Imagine you are a Christian living in the eastern part of the Roman
Empire in the eighth century, and your essential instrument of prayer is an image
of Jesus, Mary or a saint. Suddenly, the emperor bans the veneration of icons. Soldiers
strip holy images from churches, and those caught with an icon are punished. Nearly
100 years later, icons and holy images were welcomed back.
Orthodox and Eastern Catholic Christians commemorate the restoration
of holy images on the first Sunday of Lent when they were returned to the
empire in 843. The celebration is known as the Sunday of Orthodoxy, and parishioners
of Epiphany of Our Lord Byzantine Catholic Church in Annandale marked the day
by bringing icons and holy images to be blessed March 5.
Children stood in the church’s aisle during Divine Liturgy, holding

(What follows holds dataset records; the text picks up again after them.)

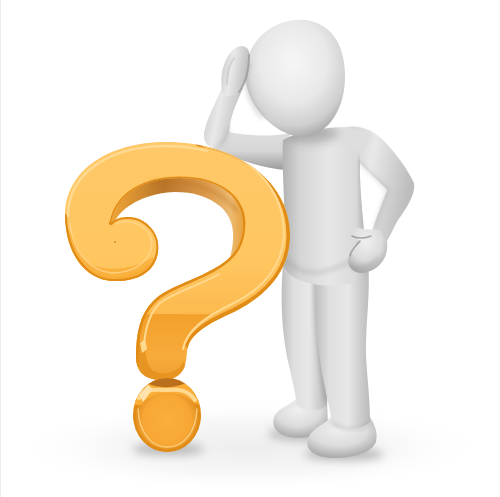
<!DOCTYPE html>
<html lang="en">
<head>
<meta charset="utf-8">
<title>Thinking figure with question mark</title>
<style>
:root{--paper:#fff;--gold:#ffc25a;--gold-light:#ffd98f;--gold-mid:#f9ac36;--gold-deep:#e08c17;--gold-dark:#b96f1c;--white:#f5f5f5;--pale:#e6e6e6;--grey:#cbcbcb;--shade:#a3a3a3;--deep:#828282}
html,body{margin:0;background:var(--paper);overflow:hidden}
svg{display:block;width:500px;height:497px}
.rim{fill:none;stroke:var(--gold-deep);stroke-linecap:round}
.glint{fill:none;stroke:var(--gold-light);stroke-linecap:round}
.crease{fill:none;stroke:var(--deep);stroke-linecap:round}
</style>
</head>
<body>
<svg viewBox="0 0 500 497" role="img" aria-label="A white figure scratches its head and leans on a large golden question mark">
<defs>
<radialGradient id="head-tone" cx=".48" cy=".36" r=".68">
<stop offset="0" stop-color="#f6f6f6"/><stop offset=".5" stop-color="#e9e9e9"/><stop offset=".8" stop-color="#cfcfcf"/><stop offset="1" stop-color="#a2a2a2"/>
</radialGradient>
<linearGradient id="torso-tone" x1="0" x2="1" y1="0" y2="0">
<stop offset="0" stop-color="#b2b2b2"/><stop offset=".2" stop-color="#d5d5d5"/><stop offset=".55" stop-color="#e7e7e7"/><stop offset=".85" stop-color="#dadada"/><stop offset="1" stop-color="#b8b8b8"/>
</linearGradient>
<linearGradient id="leg-tone" x1="0" x2="1" y1="0" y2="0">
<stop offset="0" stop-color="#bdbdbd"/><stop offset=".25" stop-color="#dedede"/><stop offset=".6" stop-color="#e8e8e8"/><stop offset="1" stop-color="#b9b9b9"/>
</linearGradient>
<linearGradient id="arm-tone" x1="0" x2="1" y1="0" y2=".3">
<stop offset="0" stop-color="#c6c6c6"/><stop offset=".45" stop-color="#e9e9e9"/><stop offset="1" stop-color="#bdbdbd"/>
</linearGradient>
<linearGradient id="upper-arm-tone" x1="0" x2="0" y1="0" y2="1">
<stop offset="0" stop-color="#dedede"/><stop offset=".5" stop-color="#d6d6d6"/><stop offset="1" stop-color="#9b9b9b"/>
</linearGradient>
<radialGradient id="foot-tone" cx=".45" cy=".3" r=".75">
<stop offset="0" stop-color="#f0f0f0"/><stop offset=".55" stop-color="#dcdcdc"/><stop offset="1" stop-color="#a0a0a0"/>
</radialGradient>
<linearGradient id="mark-tone" x1="0" x2="0" y1="0" y2="1">
<stop offset="0" stop-color="#ffc868"/><stop offset=".5" stop-color="#ffc660"/><stop offset=".7" stop-color="#fdbb50"/><stop offset="1" stop-color="#f4a231"/>
</linearGradient>
<linearGradient id="inner-tone" x1="0" x2="1" y1="0" y2="0">
<stop offset="0" stop-color="#f0a637"/><stop offset=".4" stop-color="#b9752a"/><stop offset=".72" stop-color="#dc9a4c"/><stop offset=".9" stop-color="#ecbb72"/><stop offset="1" stop-color="#e7a03b"/>
</linearGradient>
<linearGradient id="stem-tone" x1="0" x2="0" y1="0" y2="1">
<stop offset="0" stop-color="#f3a02b"/><stop offset=".6" stop-color="#f7ab3b"/><stop offset="1" stop-color="#ee9c2b"/>
</linearGradient>
<radialGradient id="dot-tone" cx=".5" cy=".55" r=".55">
<stop offset="0" stop-color="#faae3c"/><stop offset=".7" stop-color="#f7a734"/><stop offset="1" stop-color="#dd8a1d"/>
</radialGradient>
<radialGradient id="floor-tone">
<stop offset="0" stop-color="#e4e4e4"/><stop offset=".6" stop-color="#f3f3f3"/><stop offset="1" stop-color="#fff" stop-opacity="0"/>
</radialGradient>
<filter id="soft" x="-50%" y="-50%" width="200%" height="200%"><feGaussianBlur stdDeviation="5"/></filter>
<filter id="smooth" x="-50%" y="-50%" width="200%" height="200%"><feGaussianBlur stdDeviation="2"/></filter>
<path id="head-shape" d="M246 66C251 36 277 18 305 20C333 23 346 48 345 79C344 113 325 137 302 137C276 136 240 103 246 66Z"/>
<path id="torso-shape" d="M283 140C300 131 335 125 352 128C361 132 360 158 360 176C361 205 365 238 368 272C360 292 292 290 284 266C288 240 281 170 283 140Z"/>
<path id="back-leg-shape" d="M284 255C280 290 281 325 287 357C292 378 295 392 297 405C304 412 320 412 327 405L325 262Z"/>
<path id="front-leg-shape" d="M315 268C314 300 317 345 323 378C327 398 331 412 332 424C340 432 362 430 370 422C370 398 367 377 366 355C365 325 371 294 368 258C350 258 326 258 315 268Z"/>
<path id="mark-shape" d="M65 216C65 170 109 142 166 142C236 142 290 181 290 235C290 272 265 296 236 311C207 324 188 335 187 352L186 361C184 376 172 381 159 380C143 379 136 370 136 356C136 334 140 314 153 301C167 287 193 281 215 268C235 257 243 243 243 223C242 193 214 178 180 178C144 178 116 194 111 223C118 216 133 215 143 221C154 228 160 239 158 252C155 273 136 282 112 281C85 279 66 254 65 216Z"/>
<clipPath id="mark-clip"><use href="#mark-shape"/></clipPath>
<clipPath id="torso-clip"><use href="#torso-shape"/></clipPath>
<clipPath id="dot-clip"><ellipse cx="167" cy="415" rx="34" ry="37"/></clipPath>
</defs>

<rect width="500" height="497" fill="var(--paper)"/>
<rect width="1" height="497" fill="#ececec"/>

<g id="floor">
<ellipse cx="250" cy="447" rx="235" ry="46" fill="url(#floor-tone)" opacity=".65"/>
<g filter="url(#soft)">
<ellipse cx="168" cy="449" rx="36" ry="6" fill="var(--shade)" opacity=".75"/>
<ellipse cx="304" cy="434" rx="36" ry="7" fill="var(--shade)" opacity=".7"/>
<ellipse cx="344" cy="454" rx="40" ry="6" fill="var(--shade)" opacity=".8"/>
</g>
</g>

<g id="figure">
<g id="legs">
<path d="M297 398C294 403 280 407 275 415C270 425 276 434 289 437C305 440 322 435 328 426L327 400Z" fill="url(#foot-tone)"/>
<use href="#back-leg-shape" fill="url(#leg-tone)"/>
<path d="M316 275C316 310 319 355 326 400" class="crease" stroke-width="5" opacity=".4" filter="url(#smooth)"/>
<path d="M331 417C326 424 311 428 308 439C304 451 317 458 335 458C354 458 372 452 376 442C378 433 375 425 370 417Z" fill="url(#foot-tone)"/>
<use href="#front-leg-shape" fill="url(#leg-tone)"/>
<path d="M332 423C342 431 360 431 370 423" class="crease" stroke-width="3" opacity=".22" filter="url(#smooth)"/>
</g>

<g id="right-arm">
<path d="M342 129C357 123 373 130 383 140C396 153 408 170 414 183C416 193 407 208 398 220C393 229 390 237 386 242L371 234C376 218 383 201 387 190C379 181 366 170 357 160Z" fill="url(#arm-tone)"/>
<path d="M357 160C367 170 379 181 387 190C383 202 379 215 375 227" class="crease" stroke-width="2" opacity=".35" filter="url(#smooth)"/>
</g>

<g id="left-upper-arm">
<path d="M205 139C211 132 220 131 229 132C248 136 270 137 290 133L287 170C264 169 239 160 214 149Z" fill="url(#upper-arm-tone)"/>
</g>

<g id="torso">
<use href="#torso-shape" fill="url(#torso-tone)"/>
<g clip-path="url(#torso-clip)">
<ellipse cx="310" cy="133" rx="29" ry="10" fill="var(--deep)" opacity=".5" filter="url(#soft)"/>
<path d="M284 148V265" class="crease" stroke-width="7" opacity=".35" filter="url(#smooth)"/>
<path d="M286 260C297 271 306 272 316 273C334 270 350 264 364 252" class="crease" stroke-width="4" opacity=".22" filter="url(#smooth)"/>
<path d="M360 160L364 235" class="crease" stroke-width="5" opacity=".22" filter="url(#smooth)"/>
</g>
<path d="M345 128C355 127 367 130 374 136C366 143 361 150 359 159C352 150 347 139 345 128Z" fill="#dedede" filter="url(#smooth)"/>
</g>

<g id="right-hand">
<path d="M352 236C350 229 356 226 363 229L379 230C387 234 389 244 386 254C383 265 372 273 360 273C351 272 346 264 349 256C350 250 356 247 360 242Z" fill="url(#foot-tone)"/>
<path d="M352 236C358 239 366 238 371 236M360 241C355 247 351 250 350 256" class="crease" stroke-width="1.5" opacity=".65"/>
<path d="M352 267C360 271 372 266 377 258" class="crease" stroke-width="3" opacity=".28" filter="url(#smooth)"/>
</g>

<g id="left-forearm">
<path d="M222 88C216 102 207 118 204 133C203 144 210 149 217 147C225 145 229 135 230 126C231 113 238 101 243 88Z" fill="url(#arm-tone)"/>
<path d="M229 129C227 138 224 143 217 147" class="crease" stroke-width="3" opacity=".25" filter="url(#smooth)"/>
</g>

<g id="head">
<use href="#head-shape" fill="url(#head-tone)"/>
<path d="M249 64C242 80 249 103 262 117" class="crease" stroke-width="4" opacity=".3" filter="url(#smooth)"/>
</g>

<g id="left-hand">
<path d="M222 72C225 58 232 47 241 46C249 46 251 53 249 61C248 71 247 82 240 91C235 98 225 98 222 91C221 85 221 78 222 72Z" fill="url(#arm-tone)"/>
<path d="M249 55C249 69 246 83 239 92" class="crease" stroke-width="2" opacity=".5"/>
<path d="M234 58C229 65 227 73 227 84" class="crease" stroke="#fff" stroke-width="2" opacity=".2"/>
</g>
</g>

<g id="question-mark">
<path id="inner-wall" d="M110 224C114 192 146 176 182 177C219 179 244 196 244 224C244 240 239 250 230 258C236 236 234 219 221 207C208 196 193 192 175 192C148 193 126 204 116 219Z" fill="url(#inner-tone)"/>
<use href="#mark-shape" fill="url(#mark-tone)"/>
<g clip-path="url(#mark-clip)">
<path d="M65 213C67 250 84 276 113 277C136 277 155 266 158 247L163 285H60Z" fill="var(--gold-mid)"/>
<path d="M65 225C76 237 75 253 91 264C105 271 132 271 153 257L150 283H70Z" fill="var(--gold-mid)" opacity=".75"/>
<path d="M130 315C155 313 184 315 215 314C195 324 183 338 183 354C180 369 174 375 160 375L130 385Z" fill="url(#stem-tone)"/>
<path d="M199 143C248 151 291 184 290 238C289 274 263 297 235 311C213 321 195 330 189 345" class="rim" stroke-width="7"/>
<path d="M204 146C251 155 284 188 284 235C282 269 260 290 234 303C207 316 187 329 183 349" class="glint" stroke-width="2"/>
<path d="M230 153C248 160 267 174 278 192L285 184L260 158L230 144Z" fill="var(--gold-light)" opacity=".8"/>
<path d="M68 216C68 173 110 146 166 146C181 146 195 148 207 151" class="glint" stroke-width="2.5"/>
<path d="M137 365C137 336 140 315 154 302C167 288 194 282 216 269C237 257 244 243 244 222C242 193 214 178 180 178C144 178 116 194 111 223" class="rim" stroke-width="3"/>
<path d="M144 346C145 327 151 311 160 303C176 291 199 286 219 274" class="glint" stroke-width="2"/>
<path d="M111 223C118 216 133 215 143 221C154 228 160 239 158 252C155 273 136 282 112 281C87 280 66 254 65 216" class="rim" stroke-width="4"/>
<path d="M117 223C133 218 148 226 152 241C152 261 135 273 112 273C89 271 72 250 70 223" class="glint" stroke-width="1.5" opacity=".8"/>
<path d="M139 341C147 342 144 361 152 370C163 377 178 373 184 361L188 385H134Z" fill="var(--gold-deep)" opacity=".65"/>
<path d="M140 343L145 339L147 349L142 353Z" fill="var(--gold-light)"/>
</g>
<path d="M150 183C185 178 218 187 237 211" fill="none" stroke="var(--gold-dark)" stroke-width="3" opacity=".5" filter="url(#smooth)"/>
<circle cx="115" cy="242" r="1" fill="var(--gold-deep)"/>
</g>

<g id="question-dot">
<ellipse cx="167" cy="415" rx="34" ry="37" fill="var(--gold-deep)"/>
<g clip-path="url(#dot-clip)">
<ellipse cx="167" cy="417" rx="31" ry="32" fill="url(#dot-tone)"/>
<path d="M133 405C135 386 149 377 168 377C187 378 198 389 201 405L194 403C182 390 154 389 141 405Z" fill="var(--gold-mid)"/>
<path d="M145 382C155 389 178 389 189 381L180 374H154Z" fill="var(--gold-dark)"/>
<path d="M139 398C147 388 156 390 167 390C179 389 188 390 195 400" class="glint" stroke-width="4"/>
<path d="M138 409C139 432 151 447 167 447C184 447 196 432 197 409" class="glint" stroke-width="1.5" opacity=".75"/>
<path d="M134 417C136 438 151 451 167 451C184 451 198 438 200 417" class="rim" stroke="#b96f1c" stroke-width="2"/>
<path d="M139 394L148 385L153 389L143 402Z" fill="#ffe3ad"/>
</g>
</g>
</svg>
</body>
</html>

icons of Jesus, the Virgin Mary, St. George and other saints to be blessed by
Father John G. Basarab, the pastor.
In his homily, Father Basarab told the history of the

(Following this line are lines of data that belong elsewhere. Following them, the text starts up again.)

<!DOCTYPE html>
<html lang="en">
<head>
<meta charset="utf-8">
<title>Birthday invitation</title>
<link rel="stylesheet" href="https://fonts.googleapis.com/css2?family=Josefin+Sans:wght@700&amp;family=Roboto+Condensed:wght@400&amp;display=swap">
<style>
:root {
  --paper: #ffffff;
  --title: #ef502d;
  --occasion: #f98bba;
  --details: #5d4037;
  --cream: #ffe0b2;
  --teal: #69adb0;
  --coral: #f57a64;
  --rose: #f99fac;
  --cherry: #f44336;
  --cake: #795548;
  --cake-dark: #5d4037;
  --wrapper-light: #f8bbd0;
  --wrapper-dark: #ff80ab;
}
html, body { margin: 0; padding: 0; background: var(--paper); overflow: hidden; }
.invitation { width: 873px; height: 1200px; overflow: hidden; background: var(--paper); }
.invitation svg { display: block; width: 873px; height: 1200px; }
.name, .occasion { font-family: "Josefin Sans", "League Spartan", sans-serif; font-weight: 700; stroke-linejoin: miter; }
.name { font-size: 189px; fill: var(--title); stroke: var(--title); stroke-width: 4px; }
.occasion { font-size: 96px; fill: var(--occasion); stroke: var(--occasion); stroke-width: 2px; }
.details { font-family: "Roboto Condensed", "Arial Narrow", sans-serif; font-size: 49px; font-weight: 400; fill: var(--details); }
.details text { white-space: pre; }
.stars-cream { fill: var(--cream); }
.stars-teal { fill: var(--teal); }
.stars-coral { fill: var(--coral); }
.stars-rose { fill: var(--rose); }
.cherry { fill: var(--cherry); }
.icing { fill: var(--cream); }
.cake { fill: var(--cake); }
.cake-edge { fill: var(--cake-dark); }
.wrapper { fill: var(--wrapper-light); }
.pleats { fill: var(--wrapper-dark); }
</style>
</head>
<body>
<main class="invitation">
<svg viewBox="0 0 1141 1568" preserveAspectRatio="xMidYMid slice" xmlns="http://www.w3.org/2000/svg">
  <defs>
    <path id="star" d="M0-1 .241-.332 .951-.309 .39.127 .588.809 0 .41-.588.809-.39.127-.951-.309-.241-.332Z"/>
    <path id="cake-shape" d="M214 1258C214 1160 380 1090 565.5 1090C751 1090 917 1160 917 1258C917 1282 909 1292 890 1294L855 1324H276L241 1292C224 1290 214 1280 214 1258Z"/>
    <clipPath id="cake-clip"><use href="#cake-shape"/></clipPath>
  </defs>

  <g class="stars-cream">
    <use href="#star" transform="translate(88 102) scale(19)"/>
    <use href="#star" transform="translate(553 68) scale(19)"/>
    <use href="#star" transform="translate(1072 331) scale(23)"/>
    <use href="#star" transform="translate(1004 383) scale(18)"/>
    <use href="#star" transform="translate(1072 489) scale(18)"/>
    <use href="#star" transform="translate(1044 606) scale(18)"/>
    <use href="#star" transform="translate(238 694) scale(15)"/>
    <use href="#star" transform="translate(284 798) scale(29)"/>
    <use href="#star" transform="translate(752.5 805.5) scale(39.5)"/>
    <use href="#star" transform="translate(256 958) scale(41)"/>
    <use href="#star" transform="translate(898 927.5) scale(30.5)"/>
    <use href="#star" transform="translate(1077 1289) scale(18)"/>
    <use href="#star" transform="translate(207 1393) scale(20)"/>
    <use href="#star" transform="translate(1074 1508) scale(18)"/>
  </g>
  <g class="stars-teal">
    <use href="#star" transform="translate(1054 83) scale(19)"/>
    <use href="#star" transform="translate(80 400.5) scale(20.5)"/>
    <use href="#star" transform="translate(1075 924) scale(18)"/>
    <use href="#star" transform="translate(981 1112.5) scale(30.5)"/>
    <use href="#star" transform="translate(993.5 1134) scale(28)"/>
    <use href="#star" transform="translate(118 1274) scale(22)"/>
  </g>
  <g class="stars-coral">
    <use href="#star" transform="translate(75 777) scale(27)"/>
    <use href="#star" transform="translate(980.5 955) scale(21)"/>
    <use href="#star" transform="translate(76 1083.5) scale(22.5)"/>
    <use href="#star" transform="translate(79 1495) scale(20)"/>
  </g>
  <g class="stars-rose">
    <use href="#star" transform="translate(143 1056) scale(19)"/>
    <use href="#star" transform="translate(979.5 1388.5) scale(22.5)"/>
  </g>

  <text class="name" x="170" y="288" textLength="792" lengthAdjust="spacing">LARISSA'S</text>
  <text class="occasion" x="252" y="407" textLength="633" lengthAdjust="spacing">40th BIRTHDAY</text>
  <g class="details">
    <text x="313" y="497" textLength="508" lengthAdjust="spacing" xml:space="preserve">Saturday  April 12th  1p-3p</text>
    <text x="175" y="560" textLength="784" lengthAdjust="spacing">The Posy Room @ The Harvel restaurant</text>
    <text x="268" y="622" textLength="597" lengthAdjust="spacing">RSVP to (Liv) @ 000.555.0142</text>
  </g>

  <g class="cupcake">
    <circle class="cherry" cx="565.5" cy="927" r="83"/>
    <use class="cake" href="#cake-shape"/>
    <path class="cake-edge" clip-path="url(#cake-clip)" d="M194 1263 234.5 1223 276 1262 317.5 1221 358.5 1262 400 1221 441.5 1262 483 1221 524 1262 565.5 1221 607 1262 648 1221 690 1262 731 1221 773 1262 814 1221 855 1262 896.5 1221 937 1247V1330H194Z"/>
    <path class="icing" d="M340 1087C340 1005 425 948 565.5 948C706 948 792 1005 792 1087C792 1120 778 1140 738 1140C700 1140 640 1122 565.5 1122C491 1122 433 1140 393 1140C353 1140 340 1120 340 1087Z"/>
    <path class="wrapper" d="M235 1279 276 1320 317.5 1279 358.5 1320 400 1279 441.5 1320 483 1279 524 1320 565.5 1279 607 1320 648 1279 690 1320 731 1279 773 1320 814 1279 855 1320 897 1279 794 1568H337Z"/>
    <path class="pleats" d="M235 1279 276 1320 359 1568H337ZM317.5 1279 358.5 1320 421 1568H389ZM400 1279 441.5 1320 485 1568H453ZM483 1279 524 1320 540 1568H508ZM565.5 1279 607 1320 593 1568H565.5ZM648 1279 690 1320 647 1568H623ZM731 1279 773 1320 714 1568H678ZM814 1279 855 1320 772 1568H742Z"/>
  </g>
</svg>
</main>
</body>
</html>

Iconoclastic Controversy that began when Emperor Leo III took the first
commandment literally, “You shall not make for yourself a carved image … ”
The emperor commanded his soldiers to remove and destroy icons
from all places. The debate of venerating images of Christ led to the Second
Council of Nicaea in 787.
“The first time and only time a woman called an ecumenical
council, was when Empress Irene called the Seventh Ecumenical Council,” said
The council brought a brief period of peace to those venerating
holy images, but within decades a new emperor emerged, reviving the persecution
of icons. Iconoclasm ended when a new empress reinstated the use of holy images
with solemn processions to churches in 843.
“You and I have been made in the icon (or) image of God,” he
said. “Maybe our icon has been dirtied (through sin).”
A great defender of icons was St. John of Damascus, who compared
icons to human nature saying that humans have been created in the image and
likeness of God, and through sin our image is torn and scarred. Through God’s
mercy our nature is restored, he said.
Father Basarab said Lent should be a time for God to scrub us